“Facing a stark set of financial circumstances, millennials started adulthood with less room for financial mistakes than previous generations,” Shannon Insler wrote in an article for Student Loan Hero. “In response, they are managing their money differently. More millennials are refinancing student loans, delaying a home purchase, and looking for creative ways to earn more money through side hustles.”
Older millennials, those over 30, were hit hard with the financial crisis with a tough job market and stagnated wages. On the other hand, younger millennials under 30 experienced the recovery period, entering a better job market but risk-averse from witnessing the recession.
- The average American millennial makes $35,592 a year. Adjusted for inflation, that’s an estimated 20% lower than the average salary for a baby boomer at the same age, according to a SmartAsset study.
- American millennials have an average net worth of less than $8,000, meaning they’re financially worse off than any other generation before them.
- While millennials have benefited from a 67% rise in wages since 1970, according to research by Student Loan Hero, this increase hasn’t kept up with inflating living costs: Rent, home prices, and college tuition have all increased faster than incomes in the US.
- A survey by Insider and Morning Consult found that while 70% of millennials have a savings account, 58% have a balance under $5,000.

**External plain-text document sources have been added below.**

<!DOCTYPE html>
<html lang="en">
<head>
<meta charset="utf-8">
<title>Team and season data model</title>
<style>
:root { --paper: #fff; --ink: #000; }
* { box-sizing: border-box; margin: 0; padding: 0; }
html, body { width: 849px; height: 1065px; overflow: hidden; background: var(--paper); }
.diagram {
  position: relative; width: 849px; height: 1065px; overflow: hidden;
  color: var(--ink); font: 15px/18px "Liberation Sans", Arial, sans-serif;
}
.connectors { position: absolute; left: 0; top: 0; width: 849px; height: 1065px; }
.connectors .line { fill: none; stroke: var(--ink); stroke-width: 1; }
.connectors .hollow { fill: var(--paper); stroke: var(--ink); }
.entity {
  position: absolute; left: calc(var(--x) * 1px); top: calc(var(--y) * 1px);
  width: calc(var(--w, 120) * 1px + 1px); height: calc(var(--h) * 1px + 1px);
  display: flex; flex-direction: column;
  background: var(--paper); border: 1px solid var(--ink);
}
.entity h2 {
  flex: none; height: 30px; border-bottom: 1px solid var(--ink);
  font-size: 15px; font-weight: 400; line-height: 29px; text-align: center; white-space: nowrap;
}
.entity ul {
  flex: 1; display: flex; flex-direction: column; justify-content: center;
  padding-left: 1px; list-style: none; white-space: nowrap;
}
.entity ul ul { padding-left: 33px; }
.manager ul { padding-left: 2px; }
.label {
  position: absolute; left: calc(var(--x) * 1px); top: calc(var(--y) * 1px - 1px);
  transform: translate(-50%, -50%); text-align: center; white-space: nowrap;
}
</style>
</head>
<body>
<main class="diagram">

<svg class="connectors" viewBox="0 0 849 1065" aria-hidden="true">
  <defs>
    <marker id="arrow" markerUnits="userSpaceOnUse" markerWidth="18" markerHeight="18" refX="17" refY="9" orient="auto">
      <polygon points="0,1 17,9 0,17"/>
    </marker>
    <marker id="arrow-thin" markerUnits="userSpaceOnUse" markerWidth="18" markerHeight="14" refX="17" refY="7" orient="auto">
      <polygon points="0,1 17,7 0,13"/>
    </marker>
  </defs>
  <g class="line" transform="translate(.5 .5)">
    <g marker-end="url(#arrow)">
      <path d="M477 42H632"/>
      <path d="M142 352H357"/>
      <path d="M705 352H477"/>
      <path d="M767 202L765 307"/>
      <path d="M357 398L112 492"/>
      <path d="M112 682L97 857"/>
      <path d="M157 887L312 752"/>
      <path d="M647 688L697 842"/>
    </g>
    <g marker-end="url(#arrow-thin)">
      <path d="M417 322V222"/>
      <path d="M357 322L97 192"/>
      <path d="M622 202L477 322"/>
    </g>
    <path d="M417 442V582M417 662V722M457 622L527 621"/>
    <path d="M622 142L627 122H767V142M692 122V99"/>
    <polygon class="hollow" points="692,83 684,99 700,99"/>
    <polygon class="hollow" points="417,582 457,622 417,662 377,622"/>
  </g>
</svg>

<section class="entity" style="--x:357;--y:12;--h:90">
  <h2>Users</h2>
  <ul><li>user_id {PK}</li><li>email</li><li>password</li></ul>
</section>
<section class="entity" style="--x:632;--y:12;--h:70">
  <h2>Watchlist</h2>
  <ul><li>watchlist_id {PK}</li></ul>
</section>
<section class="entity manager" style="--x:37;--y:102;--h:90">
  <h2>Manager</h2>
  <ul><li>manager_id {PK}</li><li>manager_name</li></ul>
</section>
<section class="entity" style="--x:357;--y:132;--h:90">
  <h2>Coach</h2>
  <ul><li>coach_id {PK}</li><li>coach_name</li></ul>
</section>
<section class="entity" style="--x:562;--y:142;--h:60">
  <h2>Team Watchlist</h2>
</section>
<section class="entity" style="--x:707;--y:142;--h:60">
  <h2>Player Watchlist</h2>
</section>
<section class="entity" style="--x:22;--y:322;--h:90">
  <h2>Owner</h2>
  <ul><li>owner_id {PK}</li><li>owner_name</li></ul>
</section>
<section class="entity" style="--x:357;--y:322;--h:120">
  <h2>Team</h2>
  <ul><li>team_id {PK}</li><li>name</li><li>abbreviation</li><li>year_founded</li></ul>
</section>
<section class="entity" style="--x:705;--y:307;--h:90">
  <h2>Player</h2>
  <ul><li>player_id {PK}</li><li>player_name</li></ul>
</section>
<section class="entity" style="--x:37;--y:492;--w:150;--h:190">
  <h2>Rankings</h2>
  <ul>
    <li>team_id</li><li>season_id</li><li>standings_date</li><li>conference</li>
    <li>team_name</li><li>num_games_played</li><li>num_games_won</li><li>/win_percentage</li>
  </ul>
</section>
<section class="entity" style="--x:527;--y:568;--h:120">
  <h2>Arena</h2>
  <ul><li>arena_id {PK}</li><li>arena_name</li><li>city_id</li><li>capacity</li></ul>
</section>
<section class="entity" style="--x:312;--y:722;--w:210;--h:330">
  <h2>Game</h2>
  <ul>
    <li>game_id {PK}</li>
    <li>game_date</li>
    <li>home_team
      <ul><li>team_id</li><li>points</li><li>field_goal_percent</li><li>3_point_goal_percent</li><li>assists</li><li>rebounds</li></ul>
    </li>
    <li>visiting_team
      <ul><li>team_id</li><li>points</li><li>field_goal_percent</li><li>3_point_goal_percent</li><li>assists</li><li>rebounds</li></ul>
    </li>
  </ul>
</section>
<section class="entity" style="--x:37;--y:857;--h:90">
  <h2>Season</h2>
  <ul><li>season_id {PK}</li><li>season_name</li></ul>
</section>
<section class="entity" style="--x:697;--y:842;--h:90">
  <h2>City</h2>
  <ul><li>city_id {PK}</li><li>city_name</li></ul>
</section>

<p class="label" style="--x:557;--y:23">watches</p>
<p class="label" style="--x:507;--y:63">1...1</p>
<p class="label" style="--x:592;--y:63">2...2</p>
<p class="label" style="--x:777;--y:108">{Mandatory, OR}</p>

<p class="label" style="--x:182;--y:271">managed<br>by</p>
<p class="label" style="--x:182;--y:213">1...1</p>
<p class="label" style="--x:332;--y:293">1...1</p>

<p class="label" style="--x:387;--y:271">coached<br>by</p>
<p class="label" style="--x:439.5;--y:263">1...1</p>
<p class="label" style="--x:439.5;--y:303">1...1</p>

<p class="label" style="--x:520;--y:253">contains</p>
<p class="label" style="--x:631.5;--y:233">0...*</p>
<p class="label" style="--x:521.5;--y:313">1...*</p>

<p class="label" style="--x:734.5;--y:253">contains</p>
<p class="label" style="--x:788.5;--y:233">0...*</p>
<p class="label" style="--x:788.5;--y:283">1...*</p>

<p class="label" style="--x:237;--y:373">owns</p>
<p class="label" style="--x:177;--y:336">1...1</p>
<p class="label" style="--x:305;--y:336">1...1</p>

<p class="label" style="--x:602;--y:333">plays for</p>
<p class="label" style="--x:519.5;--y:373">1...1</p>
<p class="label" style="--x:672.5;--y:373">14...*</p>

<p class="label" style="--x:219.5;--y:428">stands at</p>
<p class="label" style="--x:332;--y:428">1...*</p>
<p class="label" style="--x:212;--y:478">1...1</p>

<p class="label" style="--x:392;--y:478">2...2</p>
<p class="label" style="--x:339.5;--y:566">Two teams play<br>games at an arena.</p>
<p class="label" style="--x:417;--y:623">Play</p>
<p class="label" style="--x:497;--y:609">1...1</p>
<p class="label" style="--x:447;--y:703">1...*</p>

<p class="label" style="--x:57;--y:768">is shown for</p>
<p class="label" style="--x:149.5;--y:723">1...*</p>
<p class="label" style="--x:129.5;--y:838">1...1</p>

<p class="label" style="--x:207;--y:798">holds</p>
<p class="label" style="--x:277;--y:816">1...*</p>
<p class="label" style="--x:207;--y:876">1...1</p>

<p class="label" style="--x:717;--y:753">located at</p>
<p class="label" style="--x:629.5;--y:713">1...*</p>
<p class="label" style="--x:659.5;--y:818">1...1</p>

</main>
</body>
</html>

- Most millennials don’t carry credit card debt or owe less than $5,000.
- Nearly 45% of millennials have student loan debt. The graduating class of 2018 has an average student loan debt of $29,800.
- 5% of millennials stick to their budget and are more dedicated to saving than older generations.
- According to a recent Merrill Lynch Wealth Management report, only 19% of millennials and Gen Zers define financial success as being rich—60% define it as being debt-free.
- 53% of Americans ages 21 to 37 have received financial assistance from a parent, guardian, or family member since turning 21, according to the 2018 Country Financial Security Index.
- About 37% of millennials receive money on a monthly basis, and more than half (59%) receive money several times a year.
- The financial reality along with the experience of the great recession has resulted in millennials navigating traditional life milestones differently. They are renting longer and getting married and having kids later in life.
- Most millennials say they don’t define wealth primarily as a number: More than three-quarters of millennial respondents said feeling wealthy isn’t about the dollar amount but about how they live their lives.
- Eventbrite found that 78% of millennials respondents would rather spend money on an experience than a thing, and 77% said their best memories come from experiences, Business Insider’s Libby Kane reported.
While brands have focused on lifestyle and consumer behavior, the financial reality of millennials and their relationship with money cannot be overlooked. This reality has led to a revolution in the payment industry that brands and retailers need to address.
Read the full story in Business Insider.